Go to the Globe and Mail homepage

Jump to main navigationJump to main content

An Apple employee displays an iPhone showing the Verizon wireless network January 11, 2011 in New York City. (Chris Hondros/Getty Images/Chris Hondros/Getty Images)
An Apple employee displays an iPhone showing the Verizon wireless network January 11, 2011 in New York City. (Chris Hondros/Getty Images/Chris Hondros/Getty Images)

TECHNOLOGY

Apple stock shrugs off leadership change Add to ...

In the past year Apple vaulted to the top of the global technology sector and became one of the world's most valuable corporations, with a market capitalization of more than $310-billion (U.S.).

But investors who want a piece of the iconic California company shouldn't conclude that they have missed the boat. Buoyed by bullish analysts and an adoring public, Apple's share price probably still has a way to go before it peaks - even if the company's leader, Steve Jobs, is forced to step down permanently because of health issues.

More related to this story

After the markets closed on Tuesday, Apple exceeded analysts' expectations, reporting that sales jumped 71 per cent in the first quarter and profit surged 78 per cent from a year earlier. Driven by three distinct product categories - iPhones, iPads and Mac computers - Apple's financial performance remains on track this year to best its 52-per-growth rate during 2010. The company said it is forecasting sales of $22-billion in the current quarter, ahead of consensus estimates on the Street of $20.8-billion.

Despite rising more than 60 per cent over the last 12 months, Apple shares trade today at only about 16 times estimated earnings for the year, which is less than the average multiple for the technology sector. The company's return on equity has been steadily increasing even as its cash holdings have swelled to $60-billion.

The company's frantic pace of growth appears likely to continue this year. Almost half of the company's sales last quarter came from iPhone devices and related services, including the App Store. Next month, Apple effectively doubles the potential market of the iPhone in the United States, its biggest market, when Verizon Wireless becomes the second U.S. carrier to sell the smart phone.

Buying habits in the consumer electronics sector are notoriously fickle and dozens of challengers are lining up to try to grab market share from Apple. But Apple has strengthened its hand by tying its products together into an electronic ecosystem that includes not only beautifully designed hardware, but related software and, increasingly, content from major partners.
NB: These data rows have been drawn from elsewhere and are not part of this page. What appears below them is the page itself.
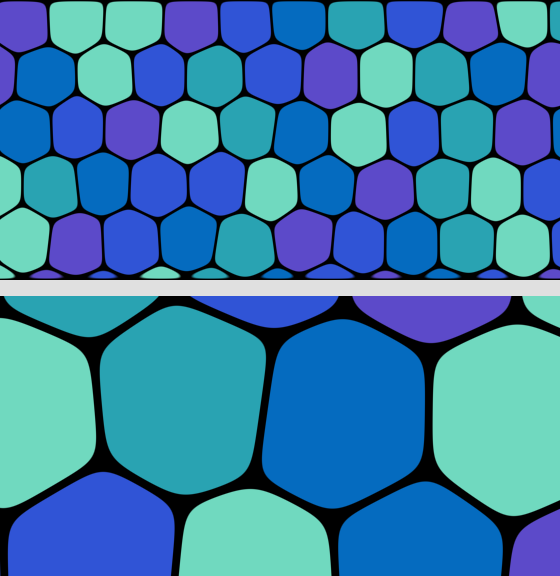
Top, the full canvas; bottom, a detail of the centre.
Reproduce this pattern procedurally as a Shadertoy shader.

```glsl
const float ROWS = 5.0;        // cell rows over the canvas height
const float JITTER = 0.19;     // seed displacement, in cells
const float HALF_GAP = 0.023;  // half the joint width, in cells
const float ROUNDING = 0.05;   // corner softness, in cells
const vec2 SEED_OFFSET = vec2(0.37, 0.66);

const vec3 JOINT = vec3(0.0);
const vec3 PURPLE = vec3(0.36, 0.29, 0.79);
const vec3 INDIGO = vec3(0.19, 0.33, 0.84);
const vec3 BLUE = vec3(0.02, 0.42, 0.75);
const vec3 TEAL = vec3(0.16, 0.64, 0.70);
const vec3 MINT = vec3(0.44, 0.85, 0.75);

vec2 hash2(vec2 p) {
    vec3 q = fract(p.xyx * vec3(0.1031, 0.1030, 0.0973));
    q += dot(q, q.yzx + 33.33);
    return fract((q.xx + q.yz) * q.zy);
}

// Jittered seed point of a cell; odd rows are shifted by half a cell
vec2 seedPoint(vec2 id, float jitter) {
    vec2 stagger = vec2(0.5 * mod(id.y, 2.0), 0.0);
    return id + SEED_OFFSET + stagger + jitter * (hash2(id + 17.0) - 0.5);
}

vec2 nearestCell(vec2 p, float jitter) {
    vec2 base = floor(p - SEED_OFFSET + 0.5);
    vec2 best = base;
    float bestDist = 1e3;
    for (int y = -1; y <= 1; y++)
    for (int x = -2; x <= 2; x++) {
        vec2 id = base + vec2(x, y);
        float d = distance(p, seedPoint(id, jitter));
        if (d < bestDist) { bestDist = d; best = id; }
    }
    return best;
}

float softTerm(float d, float softness) {
    return exp(-d / softness);
}

// Smooth minimum of the distances to all cell borders and both walls
float borderDistance(vec2 p, vec2 cell, float jitter, float softness) {
    vec2 seed = seedPoint(cell, jitter);
    float sum = softTerm(p.y, softness) + softTerm(ROWS - p.y, softness);
    for (int y = -1; y <= 1; y++)
    for (int x = -2; x <= 2; x++) {
        if (x == 0 && y == 0) continue;
        vec2 other = seedPoint(cell + vec2(x, y), jitter);
        float d = dot(0.5 * (seed + other) - p, normalize(other - seed));
        sum += softTerm(d, softness);
    }
    return -softness * log(sum);
}

// Each run of five cells shuffles the five colours, keeping shares even
vec3 cellColor(vec2 id) {
    float column = id.x + 2.0 * id.y + 40.0;
    vec2 h = hash2(vec2(floor(column / 5.0), id.y) + 53.0);
    float stride = 1.0 + floor(4.0 * h.x);
    float start = floor(5.0 * h.y);
    float pick = mod(mod(column, 5.0) * stride + start + 0.5, 5.0);
    if (pick < 1.0) return PURPLE;
    if (pick < 2.0) return INDIGO;
    if (pick < 3.0) return BLUE;
    if (pick < 4.0) return TEAL;
    return MINT;
}

void mainImage(out vec4 fragColor, in vec2 fragCoord) {
    float pixel = ROWS / iResolution.y;
    vec2 p = fragCoord * pixel;

    vec2 cell = nearestCell(p, JITTER);
    float d = borderDistance(p, cell, JITTER, ROUNDING) - HALF_GAP;
    float cover = smoothstep(-0.75 * pixel, 0.75 * pixel, d);

    fragColor = vec4(mix(JOINT, cellColor(cell), cover), 1.0);
}
```
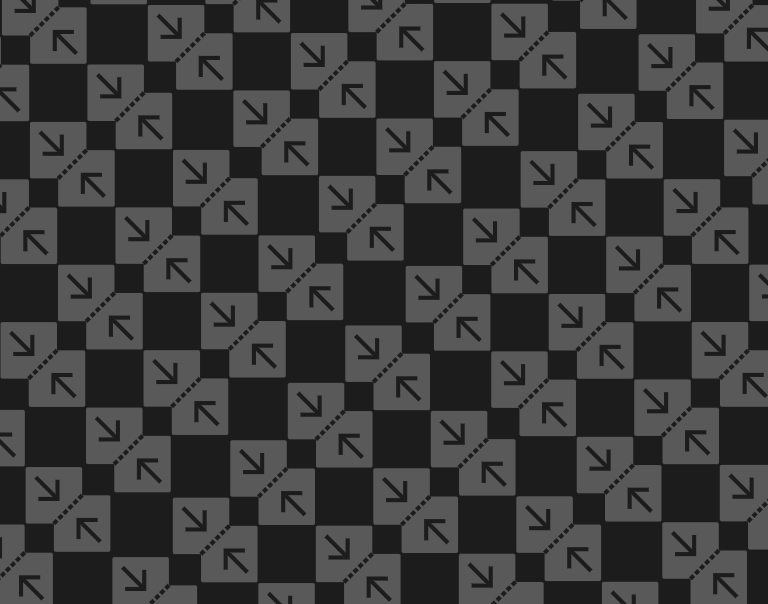
This pattern is drawn by a Shadertoy shader. Its source:

```glsl
// Dark diagonal checker of paired grey panels with facing arrows and a dashed split.

// All lengths are in design units; the canvas is this many units tall.
const float CANVAS_HEIGHT = 603.0;

const vec3 BACKGROUND = vec3(0.11);
const vec3 PANEL_GREY = vec3(0.35);

// Steps between icons inside a block (y points down).
const vec2 ICON_STEP_U = vec2(57.4, -57.3);
const vec2 ICON_STEP_V = vec2(85.4, 85.3);

// Blocks hold 4 x 4 icons and leave narrow seams between them.
const float BLOCK_SIZE = 4.0;
const vec2 BLOCK_STEP_U = vec2(232.5, -231.3);
const vec2 BLOCK_STEP_V = vec2(342.8, 345.8);
const vec2 FIRST_ICON_CENTER = vec2(447.3, 307.8);

const float STROKE_HALF = 2.05;
const float DASH_PERIOD = 7.1;

float boxDistance(vec2 p, vec2 center, vec2 halfSize) {
    vec2 d = abs(p - center) - halfSize;
    return length(max(d, 0.0)) + min(max(d.x, d.y), 0.0);
}

float coverage(float dist, float pixel) {
    return clamp(0.5 - dist / pixel, 0.0, 1.0);
}

// Offset from the center of the icon whose cell contains p.
vec2 iconOffset(vec2 p) {
    vec2 corner = FIRST_ICON_CENTER - 0.5 * (ICON_STEP_U + ICON_STEP_V);
    mat2 blocks = mat2(BLOCK_STEP_U, BLOCK_STEP_V);
    mat2 icons = mat2(ICON_STEP_U, ICON_STEP_V);
    vec2 inBlock = blocks * fract(inverse(blocks) * (p - corner));
    vec2 cell = clamp(floor(inverse(icons) * inBlock), 0.0, BLOCK_SIZE - 1.0);
    return inBlock - icons * (cell + 0.5);
}

// Rotated axes: x runs along the arrow, y along the dashed split.
vec2 diagonalAxes(vec2 p) {
    return vec2(p.x + p.y, p.x - p.y) * sqrt(0.5);
}

float panelDistance(vec2 p) {
    const float radius = 2.0;
    return boxDistance(p, vec2(-14.1), vec2(28.2 - radius)) - radius;
}

float arrowDistance(vec2 p) {
    float shaft = boxDistance(diagonalAxes(p), vec2(-30.2, 0.0), vec2(15.3, STROKE_HALF));
    vec2 mirrored = vec2(max(p.x, p.y), min(p.x, p.y));
    float head = boxDistance(mirrored, vec2(-10.5, -19.0), vec2(STROKE_HALF, 10.6));
    return min(shaft, head);
}

float dashDistance(vec2 p) {
    vec2 q = diagonalAxes(p);
    q.y = (fract(q.y / DASH_PERIOD) - 0.5) * DASH_PERIOD;
    return boxDistance(q, vec2(0.0), vec2(STROKE_HALF, 2.35));
}

// Grey amount of one icon, which is unchanged by a half turn.
float iconMask(vec2 p, float pixel) {
    vec2 folded = p.x + p.y > 0.0 ? -p : p;
    float panel = coverage(panelDistance(folded), pixel);
    float cutout = min(arrowDistance(folded), dashDistance(folded));
    return panel * (1.0 - coverage(cutout, pixel));
}

void mainImage(out vec4 fragColor, in vec2 fragCoord) {
    float pixel = CANVAS_HEIGHT / iResolution.y;
    vec2 p = vec2(fragCoord.x, iResolution.y - fragCoord.y) * pixel;
    float grey = iconMask(iconOffset(p), pixel);
    fragColor = vec4(mix(BACKGROUND, PANEL_GREY, grey), 1.0);
}
```
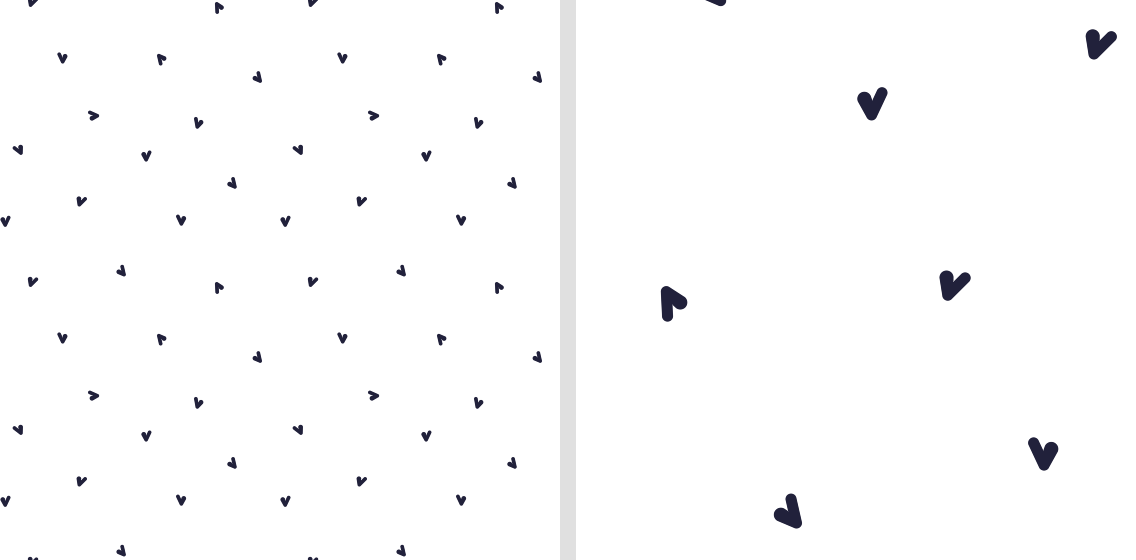
Left, the full canvas; right, a detail of the centre.
Reproduce this pattern procedurally as a Shadertoy shader.

```glsl
// Small dark hand-drawn hearts scattered on white, in a seamless two by two repeat.

const float TAU = 6.2831853;
const float REPEATS = 2.0;
const int HEARTS = 14;
const float HEART_SIZE = 0.02;   // in units of one repeat
const vec3 PAPER = vec3(1.0);
const vec3 INK = vec3(0.13, 0.13, 0.23);

// Counterclockwise turn of each heart, in degrees
const float TURNS[HEARTS] = float[](
    -20.0, 0.0, 91.0, 0.0, 0.0, -152.0, 38.0,
    27.0, -20.0, 38.0, -142.0, -15.0, 38.0, 0.0);

// Distance to a stroke whose radius changes from ra to rb
float taperedStroke(vec2 p, vec2 a, vec2 b, float ra, float rb) {
    vec2 axis = b - a;
    float t = clamp(dot(p - a, axis) / dot(axis, axis), 0.0, 1.0);
    return length(p - a - t * axis) - mix(ra, rb, t);
}

// Uneven heart: a short plump lobe and a long slim one meeting at the tip
float heart(vec2 p) {
    vec2 tip = vec2(-0.04, -0.70);
    float plump = taperedStroke(p, vec2(-0.47, 0.26), tip, 0.42, 0.33);
    float slim = taperedStroke(p, vec2(0.58, 0.62), tip, 0.33, 0.33);
    return min(plump, slim);
}

vec2 unrotate(vec2 p, float angle) {
    float c = cos(angle), s = sin(angle);
    return vec2(c * p.x + s * p.y, c * p.y - s * p.x);
}

// Diagonal lattice, loosened by a slow drift and a five-step stagger
vec2 heartCenter(float k) {
    vec2 lattice = vec2(0.106, 0.005) + k * vec2(2.0, 3.0) / float(HEARTS);
    float phase = TAU * k / float(HEARTS);
    vec2 drift = vec2(0.009 * cos(phase), 0.0) - vec2(0.044, 0.064) * sin(phase);
    float stagger = 0.029 - 0.073 * fract((k + 2.0) / 5.0);
    vec2 center = lattice + drift + stagger * vec2(1.0, -1.0);
    return vec2(center.x, -center.y);
}

// Distance to the nearest heart, in heart units, wrapping at the repeat edges
float scatteredHearts(vec2 p) {
    float nearest = 1e3;
    for (int k = 0; k < HEARTS; k++) {
        vec2 offset = p - heartCenter(float(k));
        offset -= round(offset);
        vec2 local = unrotate(offset / HEART_SIZE, radians(TURNS[k]));
        bool mirrored = (k % 10) % 3 == 1;
        if (mirrored) local.x = -local.x;
        nearest = min(nearest, heart(local));
    }
    return nearest;
}

void mainImage(out vec4 fragColor, in vec2 fragCoord) {
    vec2 p = REPEATS * fragCoord / iResolution.xy;
    float edge = 0.6 * REPEATS / (iResolution.y * HEART_SIZE);
    float coverage = 1.0 - smoothstep(-edge, edge, scatteredHearts(p));
    fragColor = vec4(mix(PAPER, INK, coverage), 1.0);
}
```
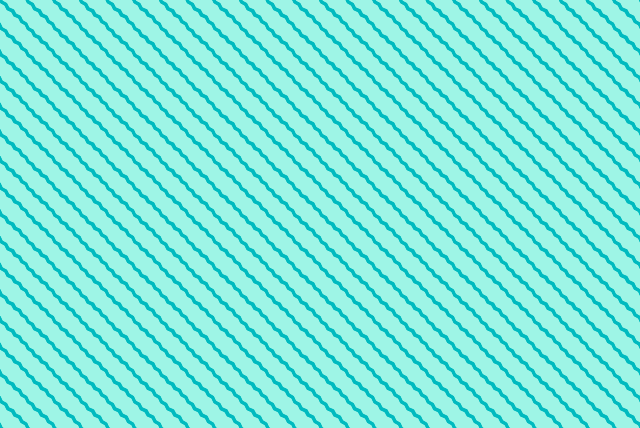
Give the GLSL for this pattern, as a Shadertoy shader.

```glsl
// Thin teal diagonal stripes with a small stepped wobble on pale aqua.

const float TAU = 6.2831853;

// Sideways drift of a stripe, in tiles: short steps over a slow sway
float stripeWobble(vec2 p) {
    float along = p.x + p.y;
    float steps = asin(0.95 * sin(TAU * 2.0 * along)) / 1.5708;
    return 0.045 * steps + 0.02 * sin(TAU * p.x);
}

void mainImage(out vec4 fragColor, in vec2 fragCoord) {
    // 24 square tiles across, measured from the upper left corner
    float tilesPerPixel = 24.0 / iResolution.x;
    vec2 p = vec2(fragCoord.x, iResolution.y - fragCoord.y) * tilesPerPixel;

    // Horizontal distance to the centre of the nearest falling stripe
    float across = p.x - p.y - 0.03 + stripeWobble(p);
    float dist = abs(fract(across + 0.5) - 0.5);

    // Stripe covers a fifth of each tile, with edges softened over one pixel
    float soft = 0.75 * tilesPerPixel;
    float stripe = 1.0 - smoothstep(0.1 - soft, 0.1 + soft, dist);

    vec3 aqua = vec3(0.62, 0.96, 0.90);
    vec3 teal = vec3(0.00, 0.73, 0.75);
    fragColor = vec4(mix(aqua, teal, stripe), 1.0);
}
```
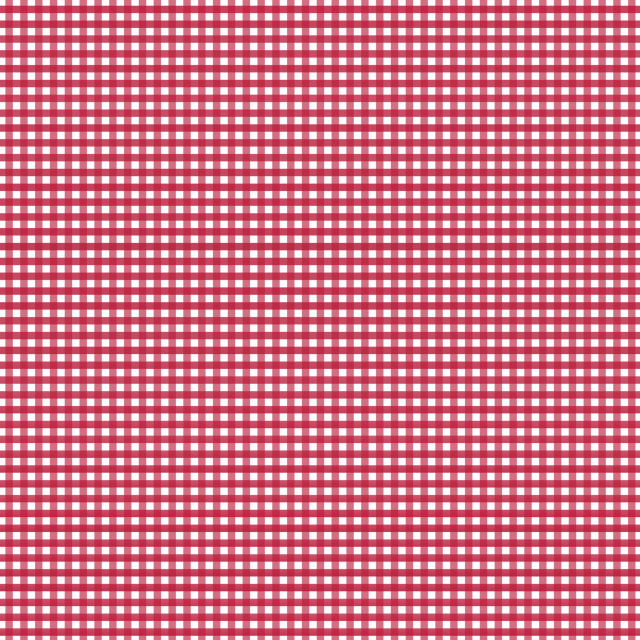
This pattern is drawn by a three.js fragment shader. Its source:

```glsl
// Red and white gingham: equal-width bands run across and down on a white cloth.
// Periodic band masks pick one of four cloth colours; layered sines vary the
// dye of each horizontal band, with a soft fade inside the lower bands.

varying vec2 vUv;

const float REPEATS = 43.17;              // checks across and down
const float BAND_WIDTH = 0.5;             // share of one repeat
const float SOFTNESS = 0.05;              // half width of an edge, in repeats
const vec2 FIRST_BAND = vec2(0.615, 0.635); // first band centres from top left

const vec3 WHITE = vec3(0.995, 0.985, 0.988);
const vec3 COLUMN = vec3(0.82, 0.44, 0.51);
const vec3 ROW = vec3(0.78, 0.28, 0.38);
const vec3 CROSSING = vec3(0.75, 0.17, 0.28);

// Signed offset from the nearest band centre, in repeats
vec2 bandOffset(vec2 position) {
  return fract(position + 0.5) - 0.5;
}

// Coverage of a band with smooth edges
float bandMask(float offset, float width, float softness) {
  float halfWidth = 0.5 * width;
  return 1.0 - smoothstep(halfWidth - softness, halfWidth + softness, abs(offset));
}

// Slow variation of dye between rows: positive is paler
float rowPaleness(float row) {
  return 0.13 * sin(row * 1.65 - 2.3) + 0.10 * sin(row * 0.30 - 0.2);
}

// Fade across one band, paler along its upper edge towards the bottom rows
float bandFade(float offset, float row) {
  float strength = 0.65 * smoothstep(19.0, 32.0, row);
  return -strength * offset / BAND_WIDTH;
}

vec3 gingham(vec2 mask, float paleness) {
  vec3 rowColour = mix(ROW, COLUMN, paleness);
  vec3 crossingColour = mix(CROSSING, ROW, paleness * 0.6);
  vec3 openCloth = mix(WHITE, COLUMN, mask.x);
  vec3 rowCloth = mix(rowColour, crossingColour, mask.x);
  return mix(openCloth, rowCloth, mask.y);
}

void main() {
  // Count repeats rightwards and downwards from the top left
  vec2 position = vec2(vUv.x, 1.0 - vUv.y) * REPEATS - FIRST_BAND;
  vec2 offset = bandOffset(position);
  float row = floor(position.y + 0.5);

  vec2 mask = vec2(bandMask(offset.x, BAND_WIDTH, SOFTNESS),
                   bandMask(offset.y, BAND_WIDTH, SOFTNESS));
  float paleness = rowPaleness(row) + bandFade(offset.y, row);

  gl_FragColor = vec4(gingham(mask, paleness), 1.0);
}
```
Apple is now selling music, TV programming, films, books, magazines, newspapers and third-party apps through its expanding delivery platform comprised of the iTunes store, the App Store and the iBookstore.

Sales from the iTunes store rose about 23 per cent last quarter to $1.4-billion (the figure also includes iPod accessories). In comparison, sales for desktop computers increased just 2 per cent to $1.7-billion.





Expanding Its Web

In this expanding ecosystem Apple is using the popularity of its products to exert control over content providers, in much the same way it set terms for the struggling music industry a decade ago. The most recent example involves magazine and newspaper publishers, most of whom Apple will not allow to sell subscriptions on the iPad. Instead, customers have to buy individual issues at prices close to those on the newsstand.



Apple is well-known for its exclusive practices, and some of its latest moves may give rival tablet makers an opportunity to grab content and market share. But it is more likely that the concessions Apple forces from its new content partners will prove lucrative in the long-term to Apple.

The biggest worry for Apple is the health of chief executive officer Mr. Jobs, who alerted staff on Monday that he would be taking a third medical leave of absence, once again handing the reins to his chief operating officer Tim Cook.



Michael Abramsky, an analyst with RBC Dominion Securities Inc., who rates Apple shares "outperform," has described Mr. Jobs as both Apple's biggest asset and biggest risk.

"It will be difficult to assess how the absence of Steve's drive, innovation and leadership - and his high level of involvement - may or not have a negative impact in the longer term on Apple innovation and talent retention. After hand-wringing, Street and media reaction are likely to assume the stance for now that Apple can carry on," he wrote in a research note Tuesday.

Shares of Apple tumbled 6 per cent early Tuesday after news about Mr. Jobs. The stock recouped the losses by the end of the day, rising more than 1 per cent in after hours trading, to $344.66, following the quarterly results.

Follow us on Twitter: @GlobeInvestor

In the know

Most popular video »

Highlights

More from The Globe and Mail

Most Popular Stories